What you should do:
Output exactly the lines that come between the start of the material and the line containing "grid-template-columns: repeat(3, 1fr);", both ends included, with the pictures omitted.

Data records START

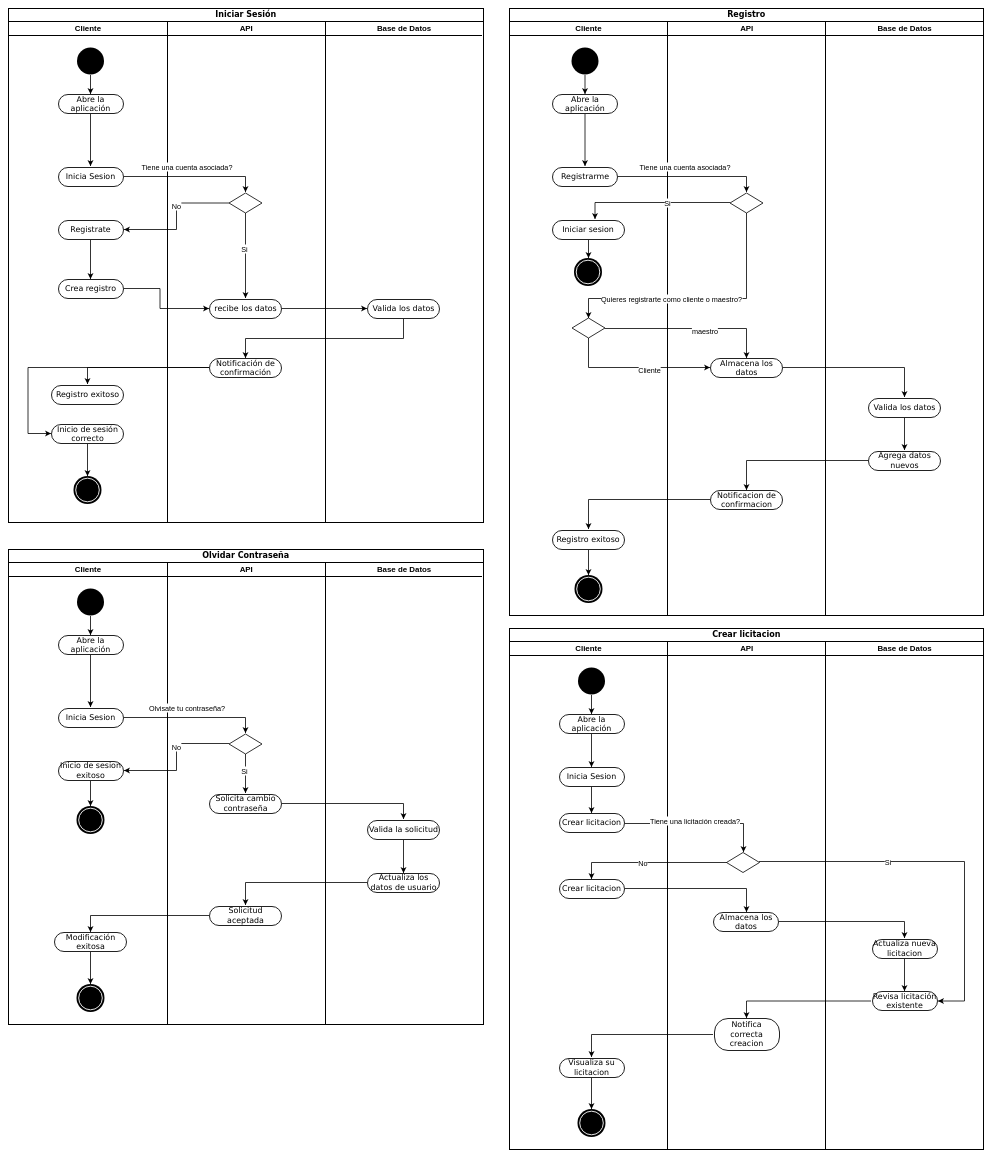
<!DOCTYPE html>
<html lang="es">
<head>
<meta charset="utf-8">
<title>Diagramas de actividad</title>
<style>
:root { --ink: #000; --paper: #fff; --line: .8px; }
* { box-sizing: border-box; margin: 0; padding: 0; }
body { width: 992px; height: 1158px; overflow: hidden; background: var(--paper); color: var(--ink); }
.board { position: relative; width: 992px; height: 1158px; overflow: hidden; }
.pool { position: absolute; left: 8px; width: 475.5px; display: grid; grid-template-rows: 13px 1fr; border: 1px solid var(--ink); }
.pool.right { left: 508.5px; }
.pool h2 { font: bold 8px/12px "DejaVu Sans", sans-serif; text-align: center; border-bottom: 1px solid var(--ink); }
.lanes { display: grid; grid-template-columns: repeat(3, 1fr); }
.lane + .lane { border-left: 1px solid var(--ink); }
.lane h3 { height: 14px; font: bold 7.9px/13px "Liberation Sans", sans-serif; text-align: center; border-bottom: 1px solid var(--ink); }
.flow { position: absolute; left: 0; top: 0; pointer-events: none; }
.flow path { fill: none; stroke: var(--ink); stroke-width: var(--line); marker-end: url(#arrow); }
.step { --w: 66; --h: 20; position: absolute; display: flex; align-items: center; justify-content: center;
  left: calc((var(--x) - var(--w) / 2) * 1px); top: calc((var(--y) - var(--h) / 2) * 1px);
  width: calc(var(--w) * 1px); height: calc(var(--h) * 1px);
  border: 1px solid #222; border-radius: 11px; background: var(--paper);
  font: 7.9px/9.5px "DejaVu Sans", sans-serif; text-align: center; white-space: nowrap; }
.step.wide { --w: 73; }
.step.tall { --h: 33; border-radius: 14px; }
.label { position: absolute; left: calc(var(--x) * 1px); top: calc(var(--y) * 1px); transform: translate(-50%, -50%);
  background: var(--paper); font: 7.25px/9px "Liberation Sans", sans-serif; white-space: nowrap; }
</style>
</head>
<body>
<main class="board">

<svg class="flow" width="0" height="0" aria-hidden="true">
  <defs>
    <marker id="arrow" markerUnits="userSpaceOnUse" markerWidth="8" markerHeight="8" refX="6" refY="3" orient="auto" overflow="visible">
      <polygon points="6,3 0,0 1.5,3 0,6"/>
    </marker>
    <circle id="start" r="13.5"/>
    <g id="final"><circle r="14"/><circle r="11.8" fill="none" stroke="#fff" stroke-width=".9"/></g>
    <polygon id="decision" points="-16.5,0 0,-10 16.5,0 0,10" fill="#fff" stroke="#000" stroke-width=".8"/>
  </defs>
</svg>

<section aria-label="Iniciar Sesión">
  <div class="pool" style="top:8px;height:515px">
    <h2>Iniciar Sesión</h2>
    <div class="lanes">
      <div class="lane"><h3>Cliente</h3></div>
      <div class="lane"><h3>API</h3></div>
      <div class="lane"><h3>Base de Datos</h3></div>
    </div>
  </div>
  <svg class="flow" width="992" height="1158" aria-hidden="true">
    <path d="M90.5 75V94"/>
    <path d="M90.5 114V166"/>
    <path d="M124 176.5H245.5V192"/>
    <path d="M229 203H176.5V229.5H124"/>
    <path d="M245.5 213V298"/>
    <path d="M90.5 239V279"/>
    <path d="M124 288.5H160V308.5H209"/>
    <path d="M282 308.5H367"/>
    <path d="M403.5 318V338.5H245.5V358"/>
    <path d="M209 367.5H87.5V384"/>
    <path d="M209 367.5H28V433.5H51"/>
    <path d="M87.5 444V476"/>
    <use href="#start" x="90.5" y="61"/>
    <use href="#decision" x="245.5" y="203"/>
    <use href="#final" x="87.5" y="490"/>
  </svg>
  <div class="step" style="--x:90.5;--y:104"><span>Abre la<br>aplicación</span></div>
  <div class="step" style="--x:90.5;--y:176.5"><span>Inicia Sesion</span></div>
  <div class="step" style="--x:90.5;--y:229.5"><span>Registrate</span></div>
  <div class="step" style="--x:90.5;--y:288.5"><span>Crea registro</span></div>
  <div class="step wide" style="--x:245.5;--y:308.5"><span>recibe los datos</span></div>
  <div class="step wide" style="--x:403.5;--y:308.5"><span>Valida los datos</span></div>
  <div class="step wide" style="--x:245.5;--y:368"><span>Notificación de<br>confirmación</span></div>
  <div class="step wide" style="--x:87.5;--y:394.5"><span>Registro exitoso</span></div>
  <div class="step wide" style="--x:87.5;--y:434"><span>Inicio de sesión<br>correcto</span></div>
  <div class="label" style="--x:187;--y:167">Tiene una cuenta asociada?</div>
  <div class="label" style="--x:176.5;--y:205.5">No</div>
  <div class="label" style="--x:244.5;--y:249">Si</div>
</section>

<section aria-label="Registro">
  <div class="pool right" style="top:8px;height:608px">
    <h2>Registro</h2>
    <div class="lanes">
      <div class="lane"><h3>Cliente</h3></div>
      <div class="lane"><h3>API</h3></div>
      <div class="lane"><h3>Base de Datos</h3></div>
    </div>
  </div>
  <svg class="flow" width="992" height="1158" aria-hidden="true">
    <path d="M585 75V94"/>
    <path d="M585 114V166"/>
    <path d="M618 176.5H746.5V192"/>
    <path d="M730 202.5H595V219"/>
    <path d="M588.5 239V258"/>
    <path d="M746.5 213V298.5H588.5V318"/>
    <path d="M605 328.5H746.5V358"/>
    <path d="M588.5 338V367.5H710"/>
    <path d="M783 367.5H904.5V397"/>
    <path d="M904.5 417V450"/>
    <path d="M868 460.5H746.5V490"/>
    <path d="M710 499.5H588.5V529"/>
    <path d="M588.5 549V575"/>
    <use href="#start" x="585" y="61"/>
    <use href="#decision" x="746.5" y="203"/>
    <use href="#final" x="588" y="272"/>
    <use href="#decision" x="588.5" y="328"/>
    <use href="#final" x="588.5" y="589"/>
  </svg>
  <div class="step" style="--x:585;--y:104"><span>Abre la<br>aplicación</span></div>
  <div class="step" style="--x:585;--y:176.5"><span>Registrarme</span></div>
  <div class="step wide" style="--x:588;--y:229.5"><span>Iniciar sesion</span></div>
  <div class="step wide" style="--x:746.5;--y:368"><span>Almacena los<br>datos</span></div>
  <div class="step wide" style="--x:904.5;--y:407.5"><span>Valida los datos</span></div>
  <div class="step wide" style="--x:904.5;--y:460.5"><span>Agrega datos<br>nuevos</span></div>
  <div class="step wide" style="--x:746.5;--y:500"><span>Notificacion de<br>confirmacion</span></div>
  <div class="step wide" style="--x:588;--y:539.5"><span>Registro exitoso</span></div>
  <div class="label" style="--x:685;--y:167">Tiene una cuenta asociada?</div>
  <div class="label" style="--x:667.5;--y:202.5">Si</div>
  <div class="label" style="--x:671.5;--y:299">Quieres registrarte como cliente o maestro?</div>
  <div class="label" style="--x:705;--y:331">maestro</div>
  <div class="label" style="--x:649.5;--y:370">Cliente</div>
</section>

<section aria-label="Olvidar Contraseña">
  <div class="pool" style="top:549px;height:476px">
    <h2>Olvidar Contraseña</h2>
    <div class="lanes">
      <div class="lane"><h3>Cliente</h3></div>
      <div class="lane"><h3>API</h3></div>
      <div class="lane"><h3>Base de Datos</h3></div>
    </div>
  </div>
  <svg class="flow" width="992" height="1158" aria-hidden="true">
    <path d="M90.5 616V635"/>
    <path d="M90.5 655V707"/>
    <path d="M124 717.5H245.5V733"/>
    <path d="M229 743.5H176.5V770.5H124"/>
    <path d="M245.5 754V793"/>
    <path d="M90.5 780V806"/>
    <path d="M282 803.5H403.5V819"/>
    <path d="M403.5 839V873"/>
    <path d="M367 882.5H245.5V905"/>
    <path d="M209 915.5H90.5V932"/>
    <path d="M90.5 952V984"/>
    <use href="#start" x="90.5" y="602"/>
    <use href="#decision" x="245.5" y="744"/>
    <use href="#final" x="90.5" y="820"/>
    <use href="#final" x="90.5" y="998"/>
  </svg>
  <div class="step" style="--x:90.5;--y:645"><span>Abre la<br>aplicación</span></div>
  <div class="step" style="--x:90.5;--y:717.5"><span>Inicia Sesion</span></div>
  <div class="step" style="--x:90.5;--y:770.5"><span>Inicio de sesion<br>exitoso</span></div>
  <div class="step wide" style="--x:245.5;--y:803.5"><span>Solicita cambio<br>contraseña</span></div>
  <div class="step wide" style="--x:403.5;--y:829.5"><span>Valida la solicitud</span></div>
  <div class="step wide" style="--x:403.5;--y:882.5"><span>Actualiza los<br>datos de usuario</span></div>
  <div class="step wide" style="--x:245.5;--y:915.5"><span>Solicitud<br>aceptada</span></div>
  <div class="step wide" style="--x:90.5;--y:942"><span>Modificación<br>exitosa</span></div>
  <div class="label" style="--x:187;--y:708">Olvisate tu contraseña?</div>
  <div class="label" style="--x:176.5;--y:746.5">No</div>
  <div class="label" style="--x:244.5;--y:771">Si</div>
</section>

<section aria-label="Crear licitacion">
  <div class="pool right" style="top:628px;height:522px">
    <h2>Crear licitacion</h2>
    <div class="lanes">
      <div class="lane"><h3>Cliente</h3></div>
      <div class="lane"><h3>API</h3></div>
      <div class="lane"><h3>Base de Datos</h3></div>
    </div>
  </div>
  <svg class="flow" width="992" height="1158" aria-hidden="true">
    <path d="M591.5 695V714"/>
    <path d="M591.5 734V767"/>
    <path d="M591.5 787V813"/>
    <path d="M625 823.5H743.5V852"/>
    <path d="M727 862.5H591.5V879"/>
    <path d="M759 861.5H964.5V1001H938"/>
    <path d="M625 888.5H746.5V912"/>
    <path d="M779 921.5H904.5V938"/>
    <path d="M904.5 958V991"/>
    <path d="M871 1001H746.5V1018"/>
    <path d="M713 1034.5H591.5V1057"/>
    <path d="M591.5 1077V1109"/>
    <use href="#start" x="591.5" y="681"/>
    <use href="#decision" x="743" y="862.5"/>
    <use href="#final" x="591.5" y="1123"/>
  </svg>
  <div class="step" style="--x:591.5;--y:724"><span>Abre la<br>aplicación</span></div>
  <div class="step" style="--x:591.5;--y:777"><span>Inicia Sesion</span></div>
  <div class="step" style="--x:591.5;--y:823"><span>Crear licitacion</span></div>
  <div class="step" style="--x:591.5;--y:889"><span>Crear licitacion</span></div>
  <div class="step" style="--x:746;--y:922"><span>Almacena los<br>datos</span></div>
  <div class="step" style="--x:904.5;--y:948.5"><span>Actualiza nueva<br>licitacion</span></div>
  <div class="step" style="--x:904.5;--y:1001"><span>Revisa licitación<br>existente</span></div>
  <div class="step tall" style="--x:746.5;--y:1034.5"><span>Notifica<br>correcta<br>creacion</span></div>
  <div class="step" style="--x:591.5;--y:1067.5"><span>Visualiza su<br>licitacion</span></div>
  <div class="label" style="--x:695;--y:820.5">Tiene una licitación creada?</div>
  <div class="label" style="--x:643;--y:862.5">No</div>
  <div class="label" style="--x:888;--y:861.5">Si</div>
</section>

</main>
</body>
</html>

Data records END

Response area:
<!DOCTYPE html>
<html lang="es">
<head>
<meta charset="utf-8">
<title>Diagramas de actividad</title>
<style>
:root { --ink: #000; --paper: #fff; --line: .8px; }
* { box-sizing: border-box; margin: 0; padding: 0; }
body { width: 992px; height: 1158px; overflow: hidden; background: var(--paper); color: var(--ink); }
.board { position: relative; width: 992px; height: 1158px; overflow: hidden; }
.pool { position: absolute; left: 8px; width: 475.5px; display: grid; grid-template-rows: 13px 1fr; border: 1px solid var(--ink); }
.pool.right { left: 508.5px; }
.pool h2 { font: bold 8px/12px "DejaVu Sans", sans-serif; text-align: center; border-bottom: 1px solid var(--ink); }
.lanes { display: grid; grid-template-columns: repeat(3, 1fr); }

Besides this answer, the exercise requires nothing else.